The lesson to take from BSG? When you create your characters, make them interesting people first. Kara Thrace, Starbuck, is a stubborn, grouchy, alcoholic with serious authority issues stemming from a bad relationship with her mother. She works and plays hard, and can become deeply passionate about something once she focuses in on it. Into this unlikely figure is poured the responsibility of being either the savior or destroyer of humanity (that’s still up in the air). Oh, yeah, and she’s a crack fighter pilot and a woman, too. Those last items definitely inform the character and how she’s written, but they’re the most broad categories and least interesting.
Let’s compare her to the current Jaime Sommers, the Bionic Woman. Poor Jaime is a good example of someone who was written the opposite way. They started with a woman, then added a few cybernetic parts. She doesn’t have a terribly unique voice or background. They gave her what could be an interesting situation, having to raise a younger sister by herself, but we don’t really get to see how it’s affected her besides having to come up with awkward excuses for why she’s out so late. Her dialog, sadly, isn’t clever. She works for a shady and loosely defined government organization with limitless resources. Who doesn’t? The only thing about Jaime stand out from the crowd is her bionic implants, but those are primarily just used as plot devices. [Resists urge to make joke about implants in Hollywood–whew] So in the end, Jaime ends up coming off as just bland.
It’s interesting, because the two shows share a producer in Don Eick. You have to wonder what happened.
I guess my point is that when you really sit down to start fleshing out the character, you need to go straight for the most specific details you can. If your hero is the only person in three counties who can skin a potato in under an hour, start with that. There’s nothing wrong with starting with sex, but make sure there’s something interesting about the fact that your hero is a particular gender (or race, even), and it’s not just a flip of the coin.

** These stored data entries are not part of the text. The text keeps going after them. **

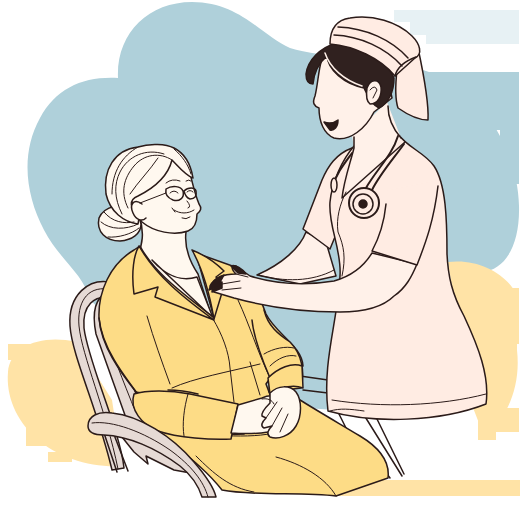
<!DOCTYPE html>
<html lang="en">
<head>
<meta charset="utf-8">
<title>Nurse caring for an elderly woman</title>
<style>
:root{--paper:#fff;--blue:#afd0da;--sand:#ffe3a6;--dress:#fddc86;--skin:#fff1e9;--uniform:#ffece3;--cream:#fff8ef;--chair:#e6dad5;--ink:#2b1b19;--hair:#30211f}
html,body{margin:0;background:var(--paper)}
body{width:526px;height:512px;overflow:hidden}
svg{display:block}
.blue{fill:var(--blue)}
.sand{fill:var(--sand)}
.figure{stroke:var(--ink);stroke-width:1.5;stroke-linecap:round;stroke-linejoin:round}
.dress{fill:var(--dress)}
.skin{fill:var(--skin)}
.uniform{fill:var(--uniform)}
.cream{fill:var(--cream)}
.chair{fill:var(--chair)}
.hair{fill:var(--hair)}
.dark{fill:var(--ink)}
.line{fill:none}
.fine{fill:none;stroke-width:1}
</style>
</head>
<body>
<svg width="526" height="512" viewBox="0 0 526 512" role="img" aria-label="A nurse rests her hand on the shoulder of a seated elderly woman">
  <g id="backdrop">
    <path class="blue" d="M118 78C116 34 148 2 192 2C240 2 262 36 290 48C320 58 390 58 432 73C480 88 518 150 519 206C520 244 506 270 482 272L450 264L420 330L334 410L200 400L90 300C84 274 58 258 44 230C26 196 20 154 40 118C56 88 84 76 118 78Z"/>
    <path class="blue" d="M424 72H519V184H500V130H470V98H424Z"/>
    <path class="blue" opacity=".3" d="M394 10H519V44H426V35H410V22H394Z"/>
    <path class="sand" d="M8 372C10 346 42 334 76 342L112 400L122 466C92 468 58 458 36 438C16 420 6 396 8 372Z"/>
    <path class="sand" d="M8 344H32V360H8ZM26 420H48V452H72V462H48V446H26Z"/>
    <path class="sand" d="M448 262C478 258 508 274 517 296V350C521 386 508 418 484 436L470 400Z"/>
    <path class="sand" d="M502 288H519V344H502ZM478 408H519V432H496V440H478ZM330 480H520V496H330Z"/>
  </g>

  <g id="chair" class="figure">
    <path class="chair" d="M114 283C88 276 68 296 70 326C72 356 98 410 112 470L124 468C120 430 88 362 84 328C82 306 94 294 112 298Z"/>
    <path class="chair" d="M108 292C94 298 92 314 96 334L126 418L148 424L106 318Z"/>
    <path class="fine" d="M108 289C86 286 77 304 79 326C82 356 106 410 118 469M102 300C99 314 104 334 134 408"/>
    <path class="chair" d="M118 432L144 438L196 474L174 470L146 456L148 464L134 452Z"/>
    <path class="line" d="M103 430L117 472M113 432L128 471M300 376L328 380M303 390L328 393"/>
    <path class="line" d="M338 412L352 440M364 415L402 476M376 417L404 474M384 470L390 478"/>
  </g>

  <g id="elderly-woman" class="figure">
    <g id="skirt">
      <path class="dress" d="M150 424C170 444 200 462 222 490C252 496 302 492 336 496L388 478C390 462 380 448 360 436C340 424 316 410 300 400L230 396Z"/>
      <path class="fine" d="M276 457C302 464 326 478 336 496M170 432C204 434 250 440 278 432"/>
    </g>
    <path id="neck" class="cream" d="M139 216C145 232 142 246 138 254L166 288L212 318L198 274C190 262 184 248 186 232Z"/>
    <path id="undershirt" class="cream" d="M152 260C166 276 182 282 197 277L213 318Z"/>
    <g id="jacket">
      <path class="dress" d="M134 250C110 264 98 292 99 318C101 346 120 372 136 392L166 398L188 404C192 414 194 428 190 436L244 434L272 400L266 384C278 364 300 360 303 366C302 346 276 334 266 314C258 292 250 276 238 268L196 253L214 318C190 298 156 276 140 246Z"/>
      <path class="dress" d="M139 246C134 254 131 272 134 294L158 287L155 297L214 320C184 298 156 276 139 246Z"/>
      <path class="dress" d="M192 250C202 254 215 262 224 271L216 277L224 286L214 319C210 296 202 268 192 250Z"/>
      <path class="fine" d="M213 319C222 334 229 352 230 368L234 402M147 316C154 340 162 362 170 384M172 388C194 378 228 372 260 364M238 300C250 326 256 348 270 378M188 402L237 407M250 362L260 395"/>
      <path class="line" d="M99 318C102 348 124 376 143 401M168 390C178 390 190 392 198 394"/>
      <path class="dress" d="M134 394C146 390 170 390 190 394L238 404L231 439C212 440 178 438 158 431C142 425 129 409 134 394Z"/>
      <path class="fine" d="M188 394C184 408 182 424 184 436"/>
      <path class="dress" d="M252 320C254 340 264 364 270 378L269 392L301 388C305 372 302 354 290 342C278 334 268 326 264 310"/>
      <path class="dress" d="M268 378C278 368 292 362 302 366L303 388C292 384 280 388 270 394Z"/>
      <path class="fine" d="M264 354C274 348 286 346 294 348M270 366C278 358 288 354 296 356"/>
    </g>
    <g id="folded-hands">
      <path class="cream" d="M238 405L262 398C270 394 276 395 282 400L286 418L268 432C256 434 244 434 231 433Z"/>
      <path class="cream" d="M270 393C278 385 290 385 296 392C302 400 302 416 296 426C290 436 278 440 270 437C266 434 268 430 272 426L264 428C260 426 262 422 266 418L262 416C261 412 266 407 270 403Z"/>
      <path class="fine" d="M272 426L282 408M266 418L277 402M280 432L288 414M262 399C268 398 272 400 274 404"/>
    </g>
    <g id="woman-head">
      <path class="cream" d="M128 174C130 196 132 212 142 222C154 232 174 236 188 231C196 228 197 220 197 214C201 211 202 208 199 204C194 192 192 180 188 166L156 152Z"/>
      <path class="cream" d="M137 209C122 202 104 206 99 218C96 232 106 241 120 241C132 240 141 234 141 224Z"/>
      <path class="cream" d="M138 224C124 222 110 212 106 194C103 170 114 150 138 147C150 143 166 144 174 148C186 154 191 166 193 178C186 176 178 166 172 160C168 176 154 188 138 196C128 200 130 208 139 218Z"/>
      <path class="fine" d="M172 160C160 152 144 154 134 166C124 178 120 192 128 208M164 154C146 148 128 156 120 172C114 184 114 198 122 214M138 147C122 156 112 172 112 194M174 149C182 156 188 164 191 174M158 158C150 170 138 182 130 194M101 222C110 230 126 230 138 224M104 212C112 222 124 224 134 222M108 237C118 238 132 234 139 228"/>
      <path class="cream" d="M142 204C134 198 129 204 133 213C136 220 142 222 146 218"/>
      <path class="fine" d="M140 203L166 193"/>
      <path class="line" d="M166 189C172 185 181 186 183 191C185 198 179 202 173 200C168 198 165 194 166 189ZM184 191C188 187 195 187 196 191C197 196 195 199 190 199C187 198 185 195 184 191Z"/>
      <path class="fine" d="M170 193Q174 189 178 193M187 192Q190 189 193 192M166 183Q172 178 180 181M186 181Q189 179 191 181M187 201Q192 207 188 208M174 210C180 214 188 214 194 210M172 208L175 212M182 218Q186 220 190 217"/>
    </g>
  </g>

  <g id="nurse" class="figure">
    <path id="far-arm" class="skin" d="M306 232C300 248 282 264 257 275L300 284L336 276L326 242Z"/>
    <path class="fine" d="M258 275C284 282 312 282 334 270"/>
    <path id="far-sleeve" class="uniform" d="M352 148C336 154 328 166 322 180L303 229L330 249L346 210Z"/>
    <path id="tunic" class="uniform" d="M354 146C342 160 332 182 330 202C328 226 342 250 340 276C338 320 322 362 328 411C374 424 440 422 486 404C490 376 478 346 464 316C452 294 448 276 447 254C447 220 446 184 434 166C424 152 408 148 398 134Z"/>
    <path id="nurse-neck" class="skin" stroke="none" d="M352 136L354 147L345 196L376 176L401 138L387 102Z"/>
    <path class="line" d="M354 137V148C350 164 344 180 342 198L405 142M388 106C388 120 394 130 401 138"/>
    <path class="fine" d="M346 192C340 204 336 218 338 232C344 246 346 258 342 276M330 411C340 408 350 409 364 411M332 400C382 408 440 406 486 394"/>
    <g id="stethoscope">
      <path class="line" stroke-width="2" d="M352 153C344 164 336 174 333 186M398 136C392 156 376 170 366 188M404 144C394 158 380 174 372 190"/>
      <ellipse class="uniform" cx="334" cy="185" rx="3" ry="7"/>
      <circle class="uniform" cx="364" cy="203" r="15" stroke-width="2"/>
      <circle class="uniform" cx="363" cy="204" r="10"/>
      <circle class="dark" cx="363" cy="204" r="4"/>
    </g>
    <g id="near-arm">
      <path class="skin" d="M372 253C364 266 352 276 334 281C304 286 276 284 250 276L236 266C230 266 232 270 236 274C224 274 214 278 210 286L214 292L234 298C256 304 296 312 340 312C366 312 384 306 394 296C406 288 412 276 417 264Z"/>
      <path class="fine" d="M222 284L240 281M222 290L241 288M236 274L248 277"/>
      <path class="dark" d="M231 266C235 264 243 269 246 274L238 273ZM224 275C217 277 211 283 209 290L219 284ZM222 282C216 284 212 288 212 292L222 288Z"/>
      <path class="uniform" stroke="none" d="M388 190C386 216 380 236 372 251L417 265C432 248 444 222 438 180Z"/>
      <path class="line" d="M386 204C384 224 378 240 372 251L417 265C426 242 434 220 438 186"/>
    </g>
    <g id="nurse-head">
      <path class="skin" d="M322 58C318 72 318 84 315 96C312 103 314 106 319 108C319 122 324 134 334 138C350 142 366 128 374 112L392 98L384 60Z"/>
      <path class="hair" d="M336 43C320 48 308 60 306 74C306 80 308 84 313 84C314 72 320 62 327 56C328 70 344 84 364 88C368 96 372 105 379 108C388 104 394 92 394 78L384 58Z"/>
      <path fill="none" stroke="#fff1e9" stroke-width="1.5" d="M325 53C330 68 344 80 362 86"/>
      <path class="skin" d="M367 88C370 79 379 78 381 87C382 96 378 104 370 104C366 101 366 95 367 88Z"/>
      <path class="fine" d="M370 90Q375 84 377 90L373 98"/>
      <path class="dark" d="M324 122C329 124 334 123 338 120C338 127 334 131 330 130Z"/>
      <path class="uniform" d="M397 70C395 88 396 102 398 108C408 115 419 120 428 120C429 102 424 76 418 48Z"/>
      <path class="uniform" d="M330 44C330 30 336 20 350 18C372 14 398 22 412 36C420 44 423 54 415 58L395 76C380 58 354 46 330 44Z"/>
      <path class="line" d="M334 35C360 36 386 48 402 66M338 27C366 28 392 40 408 58M395 76C397 68 405 61 416 57"/>
    </g>
  </g>

  <g id="armrest" class="figure">
    <path class="chair" d="M88 426C88 416 98 411 112 413C140 416 172 436 194 462C206 476 214 488 216 497H202C198 484 190 474 180 466C156 448 128 436 104 435C94 435 88 432 88 426Z"/>
    <path class="fine" d="M92 423C112 420 144 432 170 450C192 466 204 482 208 497M196 456C214 474 230 488 254 492"/>
  </g>
</svg>
</body>
</html>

I dunno, this is all pretty obvious, I guess. I think I’m mostly just working out for myself why “Bionic Woman” is such a failure when it should have been good. Carry on, nothing to see here.